The now-suspended decision to raise prices was part of an agreement with the International Monetary Fund, which requires the country to enact a range of austerity measures
Haiti’s Prime Minister Jack Guy Lafontant announced the suspension “until further notice” of a fuel price increase that triggered violent protests and left at least seven dead in the Caribbean nation.
The about-face came hours Saturday after Lafontant made an impassioned televised appeal for patience, and tried to convince people of the need to raise prices.
The capital Port-au-Prince and its environs had stood paralysed since Friday afternoon, with major routes blocked by barricades, some made of burning tyres, and some protesters even calling for a revolution in the impoverished country.
Just before the suspension was announced, the leader of Haiti’s lower house of parliament had threatened a government takeover if the fuel price increases were not reversed.
They had only been announced on Friday, while many Haitians were engrossed in a World Cup soccer match.
“If there is no response within two hours, the government will be considered as having resigned” and the legislature will take charge, Gary Bodeau, the president of the Chamber of Deputies, said.
Lafontant then announced suspension of the price hikes on Twitter, writing that “violence and democracy are fundamentally incompatible.”
The seven casualties were reported following looting in the capital, the HPN news agency said. Police also spoke of casualties but did not mention any figures.
Similar angry protests broke out in Cap-Haitien, the second-largest city, as well as in the communes of Les Cayes, Jacmel and Petit-Goave.
The troubles were sparked by a government announcement that fuel prices would rise by 38 per cent, diesel by 47 per cent and kerosene by 51 per cent starting this weekend.

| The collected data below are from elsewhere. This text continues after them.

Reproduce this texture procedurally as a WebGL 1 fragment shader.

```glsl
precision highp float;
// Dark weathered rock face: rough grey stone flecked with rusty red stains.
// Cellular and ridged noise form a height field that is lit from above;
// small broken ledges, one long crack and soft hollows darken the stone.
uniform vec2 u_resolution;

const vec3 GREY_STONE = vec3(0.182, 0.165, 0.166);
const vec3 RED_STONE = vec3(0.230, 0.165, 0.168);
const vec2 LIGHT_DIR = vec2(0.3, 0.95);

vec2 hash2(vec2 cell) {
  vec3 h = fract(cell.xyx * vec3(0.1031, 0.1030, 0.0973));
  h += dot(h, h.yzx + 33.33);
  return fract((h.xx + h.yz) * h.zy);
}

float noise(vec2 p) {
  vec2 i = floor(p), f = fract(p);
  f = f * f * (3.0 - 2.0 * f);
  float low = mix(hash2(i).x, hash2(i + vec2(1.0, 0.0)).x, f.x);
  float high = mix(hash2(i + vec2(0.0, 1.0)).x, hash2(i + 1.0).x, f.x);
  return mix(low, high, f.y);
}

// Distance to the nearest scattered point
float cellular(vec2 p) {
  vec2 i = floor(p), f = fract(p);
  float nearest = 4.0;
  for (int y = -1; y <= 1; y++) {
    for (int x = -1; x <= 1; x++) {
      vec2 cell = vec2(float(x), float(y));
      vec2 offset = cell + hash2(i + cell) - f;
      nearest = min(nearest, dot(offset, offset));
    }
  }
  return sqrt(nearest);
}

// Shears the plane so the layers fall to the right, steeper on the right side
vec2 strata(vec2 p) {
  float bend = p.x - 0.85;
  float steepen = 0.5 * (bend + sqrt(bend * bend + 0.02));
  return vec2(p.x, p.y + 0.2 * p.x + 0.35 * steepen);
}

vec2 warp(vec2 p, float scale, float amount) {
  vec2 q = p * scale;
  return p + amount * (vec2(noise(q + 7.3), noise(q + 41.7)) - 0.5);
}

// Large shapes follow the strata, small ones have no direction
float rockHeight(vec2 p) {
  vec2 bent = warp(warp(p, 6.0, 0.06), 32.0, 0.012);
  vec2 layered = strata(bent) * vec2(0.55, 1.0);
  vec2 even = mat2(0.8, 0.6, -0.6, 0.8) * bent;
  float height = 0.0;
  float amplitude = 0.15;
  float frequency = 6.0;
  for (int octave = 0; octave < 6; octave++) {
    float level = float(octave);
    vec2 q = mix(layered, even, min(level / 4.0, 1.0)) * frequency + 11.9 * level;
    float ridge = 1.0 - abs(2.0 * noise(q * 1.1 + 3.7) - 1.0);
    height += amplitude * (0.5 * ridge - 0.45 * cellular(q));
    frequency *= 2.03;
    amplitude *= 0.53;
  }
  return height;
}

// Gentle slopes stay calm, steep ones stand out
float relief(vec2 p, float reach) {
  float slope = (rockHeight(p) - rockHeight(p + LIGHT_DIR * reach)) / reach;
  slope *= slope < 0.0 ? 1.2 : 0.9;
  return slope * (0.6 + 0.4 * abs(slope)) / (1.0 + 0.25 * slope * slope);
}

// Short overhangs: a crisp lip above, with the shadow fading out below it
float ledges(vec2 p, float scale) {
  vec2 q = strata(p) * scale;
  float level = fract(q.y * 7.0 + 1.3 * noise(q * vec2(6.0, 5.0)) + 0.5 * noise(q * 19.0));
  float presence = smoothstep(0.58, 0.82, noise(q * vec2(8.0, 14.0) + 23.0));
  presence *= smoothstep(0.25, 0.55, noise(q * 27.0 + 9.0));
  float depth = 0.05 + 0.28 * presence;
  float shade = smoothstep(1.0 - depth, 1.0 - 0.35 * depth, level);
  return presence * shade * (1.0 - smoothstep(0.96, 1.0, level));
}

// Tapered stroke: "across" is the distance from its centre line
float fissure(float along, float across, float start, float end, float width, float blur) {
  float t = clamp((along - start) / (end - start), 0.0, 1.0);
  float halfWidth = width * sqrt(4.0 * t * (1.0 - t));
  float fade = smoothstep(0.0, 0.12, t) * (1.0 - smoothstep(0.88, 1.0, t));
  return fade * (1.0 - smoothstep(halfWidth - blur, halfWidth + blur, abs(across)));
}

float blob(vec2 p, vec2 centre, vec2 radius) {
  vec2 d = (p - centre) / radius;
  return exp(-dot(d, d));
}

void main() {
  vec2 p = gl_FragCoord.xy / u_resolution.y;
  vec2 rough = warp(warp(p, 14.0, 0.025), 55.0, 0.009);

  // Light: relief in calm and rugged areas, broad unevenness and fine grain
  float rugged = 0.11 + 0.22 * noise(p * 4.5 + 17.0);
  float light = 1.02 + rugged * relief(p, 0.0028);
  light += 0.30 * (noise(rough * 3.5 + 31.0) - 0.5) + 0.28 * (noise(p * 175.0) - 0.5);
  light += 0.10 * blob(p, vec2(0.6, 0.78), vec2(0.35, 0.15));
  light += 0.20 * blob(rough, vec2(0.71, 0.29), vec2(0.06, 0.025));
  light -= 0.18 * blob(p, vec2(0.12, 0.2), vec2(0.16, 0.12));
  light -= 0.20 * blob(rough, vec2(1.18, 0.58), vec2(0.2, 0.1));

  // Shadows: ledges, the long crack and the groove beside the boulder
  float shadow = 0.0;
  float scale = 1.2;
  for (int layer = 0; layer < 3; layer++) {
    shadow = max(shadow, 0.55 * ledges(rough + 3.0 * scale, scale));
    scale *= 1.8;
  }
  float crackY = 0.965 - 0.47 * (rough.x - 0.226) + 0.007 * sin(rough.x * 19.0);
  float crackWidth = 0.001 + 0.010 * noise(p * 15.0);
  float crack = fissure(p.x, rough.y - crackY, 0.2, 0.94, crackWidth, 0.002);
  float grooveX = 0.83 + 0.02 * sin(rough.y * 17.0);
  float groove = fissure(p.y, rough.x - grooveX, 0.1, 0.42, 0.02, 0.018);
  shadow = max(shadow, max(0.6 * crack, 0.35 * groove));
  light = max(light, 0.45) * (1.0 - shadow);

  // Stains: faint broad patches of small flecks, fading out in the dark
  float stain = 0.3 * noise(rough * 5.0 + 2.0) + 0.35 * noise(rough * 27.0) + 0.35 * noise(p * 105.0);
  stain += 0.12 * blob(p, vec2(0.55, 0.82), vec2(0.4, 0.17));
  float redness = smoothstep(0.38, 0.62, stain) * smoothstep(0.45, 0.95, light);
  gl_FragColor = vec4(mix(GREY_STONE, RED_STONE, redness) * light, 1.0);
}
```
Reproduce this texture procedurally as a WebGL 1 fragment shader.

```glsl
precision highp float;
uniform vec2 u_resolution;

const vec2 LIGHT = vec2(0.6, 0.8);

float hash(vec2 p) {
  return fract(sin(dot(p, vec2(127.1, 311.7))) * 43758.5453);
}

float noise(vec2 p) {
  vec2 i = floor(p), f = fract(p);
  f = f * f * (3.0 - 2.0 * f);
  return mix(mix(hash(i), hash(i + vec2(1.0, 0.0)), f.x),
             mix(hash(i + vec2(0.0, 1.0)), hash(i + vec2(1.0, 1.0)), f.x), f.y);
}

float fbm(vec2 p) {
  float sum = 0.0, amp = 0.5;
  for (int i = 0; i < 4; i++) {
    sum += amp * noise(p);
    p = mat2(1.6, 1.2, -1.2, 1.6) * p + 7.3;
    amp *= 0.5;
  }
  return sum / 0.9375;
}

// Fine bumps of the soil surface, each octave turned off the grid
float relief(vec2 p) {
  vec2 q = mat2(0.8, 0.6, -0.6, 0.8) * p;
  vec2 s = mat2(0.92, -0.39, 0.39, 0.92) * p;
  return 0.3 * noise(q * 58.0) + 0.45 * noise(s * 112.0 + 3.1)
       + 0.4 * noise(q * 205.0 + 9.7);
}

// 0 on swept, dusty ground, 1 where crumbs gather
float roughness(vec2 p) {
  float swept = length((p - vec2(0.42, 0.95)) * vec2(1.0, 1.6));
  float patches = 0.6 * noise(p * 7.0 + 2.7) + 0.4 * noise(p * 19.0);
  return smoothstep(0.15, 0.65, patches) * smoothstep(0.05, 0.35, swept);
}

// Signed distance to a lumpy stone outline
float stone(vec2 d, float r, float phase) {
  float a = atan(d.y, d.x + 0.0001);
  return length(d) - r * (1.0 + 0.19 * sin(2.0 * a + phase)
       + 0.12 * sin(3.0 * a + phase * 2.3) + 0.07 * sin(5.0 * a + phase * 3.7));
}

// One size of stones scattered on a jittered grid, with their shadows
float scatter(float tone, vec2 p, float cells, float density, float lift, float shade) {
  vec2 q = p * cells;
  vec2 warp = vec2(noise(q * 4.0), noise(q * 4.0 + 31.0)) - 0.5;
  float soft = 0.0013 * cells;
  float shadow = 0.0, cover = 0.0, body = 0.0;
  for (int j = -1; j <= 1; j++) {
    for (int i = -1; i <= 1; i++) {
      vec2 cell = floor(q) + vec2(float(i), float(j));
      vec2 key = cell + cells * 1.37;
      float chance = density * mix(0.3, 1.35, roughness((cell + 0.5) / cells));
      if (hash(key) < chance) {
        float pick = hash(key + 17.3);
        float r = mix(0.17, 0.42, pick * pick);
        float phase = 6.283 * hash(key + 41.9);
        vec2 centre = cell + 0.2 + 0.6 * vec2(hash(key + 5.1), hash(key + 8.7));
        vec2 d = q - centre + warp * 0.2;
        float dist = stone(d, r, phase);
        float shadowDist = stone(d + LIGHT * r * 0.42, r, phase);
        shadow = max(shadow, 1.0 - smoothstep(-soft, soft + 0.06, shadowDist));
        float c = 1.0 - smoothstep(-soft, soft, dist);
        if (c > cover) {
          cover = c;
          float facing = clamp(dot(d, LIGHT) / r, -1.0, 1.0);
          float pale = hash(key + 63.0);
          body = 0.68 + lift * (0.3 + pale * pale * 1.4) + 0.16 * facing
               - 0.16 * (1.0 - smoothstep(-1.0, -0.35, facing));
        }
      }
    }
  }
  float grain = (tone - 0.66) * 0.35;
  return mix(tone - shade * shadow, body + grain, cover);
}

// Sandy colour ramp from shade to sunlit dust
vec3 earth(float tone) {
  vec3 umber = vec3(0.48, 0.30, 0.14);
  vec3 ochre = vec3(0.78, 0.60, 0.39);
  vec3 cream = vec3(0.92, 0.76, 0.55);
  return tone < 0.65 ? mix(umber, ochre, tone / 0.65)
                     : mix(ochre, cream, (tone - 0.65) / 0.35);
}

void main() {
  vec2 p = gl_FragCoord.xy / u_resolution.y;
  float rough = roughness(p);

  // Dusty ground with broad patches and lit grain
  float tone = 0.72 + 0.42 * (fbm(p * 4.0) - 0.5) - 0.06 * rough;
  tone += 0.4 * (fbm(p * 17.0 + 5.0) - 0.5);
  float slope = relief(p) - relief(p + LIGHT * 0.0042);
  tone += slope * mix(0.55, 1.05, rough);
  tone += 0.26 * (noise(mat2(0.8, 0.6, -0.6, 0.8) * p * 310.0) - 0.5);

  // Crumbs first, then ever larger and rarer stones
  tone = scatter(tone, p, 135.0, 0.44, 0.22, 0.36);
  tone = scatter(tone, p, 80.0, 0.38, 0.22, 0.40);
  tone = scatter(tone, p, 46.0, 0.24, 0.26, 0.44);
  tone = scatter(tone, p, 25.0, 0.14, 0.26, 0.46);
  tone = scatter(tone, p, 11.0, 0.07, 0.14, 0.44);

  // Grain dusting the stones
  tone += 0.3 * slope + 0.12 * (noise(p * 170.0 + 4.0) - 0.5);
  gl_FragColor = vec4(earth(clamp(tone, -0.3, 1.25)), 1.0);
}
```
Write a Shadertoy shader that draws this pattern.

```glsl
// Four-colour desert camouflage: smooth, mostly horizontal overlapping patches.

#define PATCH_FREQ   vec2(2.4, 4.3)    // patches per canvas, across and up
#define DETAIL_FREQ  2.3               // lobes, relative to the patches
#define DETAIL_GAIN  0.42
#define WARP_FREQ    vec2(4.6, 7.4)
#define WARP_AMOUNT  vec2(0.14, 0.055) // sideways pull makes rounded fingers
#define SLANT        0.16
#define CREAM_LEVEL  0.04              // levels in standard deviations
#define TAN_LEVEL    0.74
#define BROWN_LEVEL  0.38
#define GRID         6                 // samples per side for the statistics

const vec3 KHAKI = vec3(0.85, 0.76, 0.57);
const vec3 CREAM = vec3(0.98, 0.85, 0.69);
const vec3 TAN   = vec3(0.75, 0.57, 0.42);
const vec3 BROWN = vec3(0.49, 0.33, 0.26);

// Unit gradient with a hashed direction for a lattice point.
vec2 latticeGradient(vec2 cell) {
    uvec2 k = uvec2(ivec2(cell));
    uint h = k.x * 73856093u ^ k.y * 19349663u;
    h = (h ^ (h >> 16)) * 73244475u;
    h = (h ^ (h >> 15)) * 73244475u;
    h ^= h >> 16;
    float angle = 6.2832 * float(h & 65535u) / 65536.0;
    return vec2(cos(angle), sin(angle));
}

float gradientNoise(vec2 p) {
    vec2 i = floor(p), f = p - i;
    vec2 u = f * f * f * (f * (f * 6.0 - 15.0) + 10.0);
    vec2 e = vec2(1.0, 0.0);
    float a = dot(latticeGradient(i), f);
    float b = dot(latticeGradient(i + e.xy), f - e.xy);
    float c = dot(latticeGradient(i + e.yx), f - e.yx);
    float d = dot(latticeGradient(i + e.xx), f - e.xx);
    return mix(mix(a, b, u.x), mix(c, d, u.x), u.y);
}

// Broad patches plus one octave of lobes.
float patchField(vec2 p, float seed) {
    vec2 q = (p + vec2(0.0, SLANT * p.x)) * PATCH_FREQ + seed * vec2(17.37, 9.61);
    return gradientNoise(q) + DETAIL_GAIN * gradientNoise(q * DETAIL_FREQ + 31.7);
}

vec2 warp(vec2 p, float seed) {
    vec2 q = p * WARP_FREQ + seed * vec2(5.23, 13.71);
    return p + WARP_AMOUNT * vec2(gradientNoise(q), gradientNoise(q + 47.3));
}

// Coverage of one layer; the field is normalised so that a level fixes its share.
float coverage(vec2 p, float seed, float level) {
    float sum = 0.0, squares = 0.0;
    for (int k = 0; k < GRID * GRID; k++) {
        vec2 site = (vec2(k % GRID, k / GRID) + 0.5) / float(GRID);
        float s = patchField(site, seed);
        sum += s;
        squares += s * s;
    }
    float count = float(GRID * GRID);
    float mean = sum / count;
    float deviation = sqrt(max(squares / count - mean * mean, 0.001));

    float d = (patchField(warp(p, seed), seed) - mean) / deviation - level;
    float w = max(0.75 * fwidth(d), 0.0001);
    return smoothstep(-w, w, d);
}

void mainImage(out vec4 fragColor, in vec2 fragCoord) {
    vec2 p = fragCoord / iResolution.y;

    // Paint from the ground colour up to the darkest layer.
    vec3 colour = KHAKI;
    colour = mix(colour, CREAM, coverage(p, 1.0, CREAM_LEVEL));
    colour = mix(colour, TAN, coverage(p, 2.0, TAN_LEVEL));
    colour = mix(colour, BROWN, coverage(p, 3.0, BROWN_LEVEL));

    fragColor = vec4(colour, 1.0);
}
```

Protests prompted several major airlines, including American, Air France, Delta, Jet Blue and Copa, to cancel flights to Port-au-Prince.
Haiti is still recovering from Hurricane Matthew which struck in 2016. Almost 40,000 people remain in makeshift camps after an earthquake killed more than 200,000 people eight years ago, and thousands of others have died from a years-long cholera epidemic.
A framework signed in February between the International Monetary Fund (IMF) and Haiti implied the ending of subsidies for petroleum products, which are a major source of the budget deficit.
But subsidies also help make fuel affordable in the Western Hemisphere’s poorest country, where most people live in extreme poverty, joblessness is widespread and the inflation rate has exceeded 13 per cent for the past three years.
Arguing in support of the higher fuel prices earlier in the day, Lafontant said that between 2010 and 2018, government fuel subsidies had cost US$1 billion – an amount, he said, that “could have allowed us to build many kilometres of highway … many classrooms … many health clinics.”
Government officials also complain that the country has for years effectively been subsidising people in the neighbouring Dominican Republic who drive across the border to take advantage of Haiti’s lower fuel prices.
Additional reporting by Tribune News Service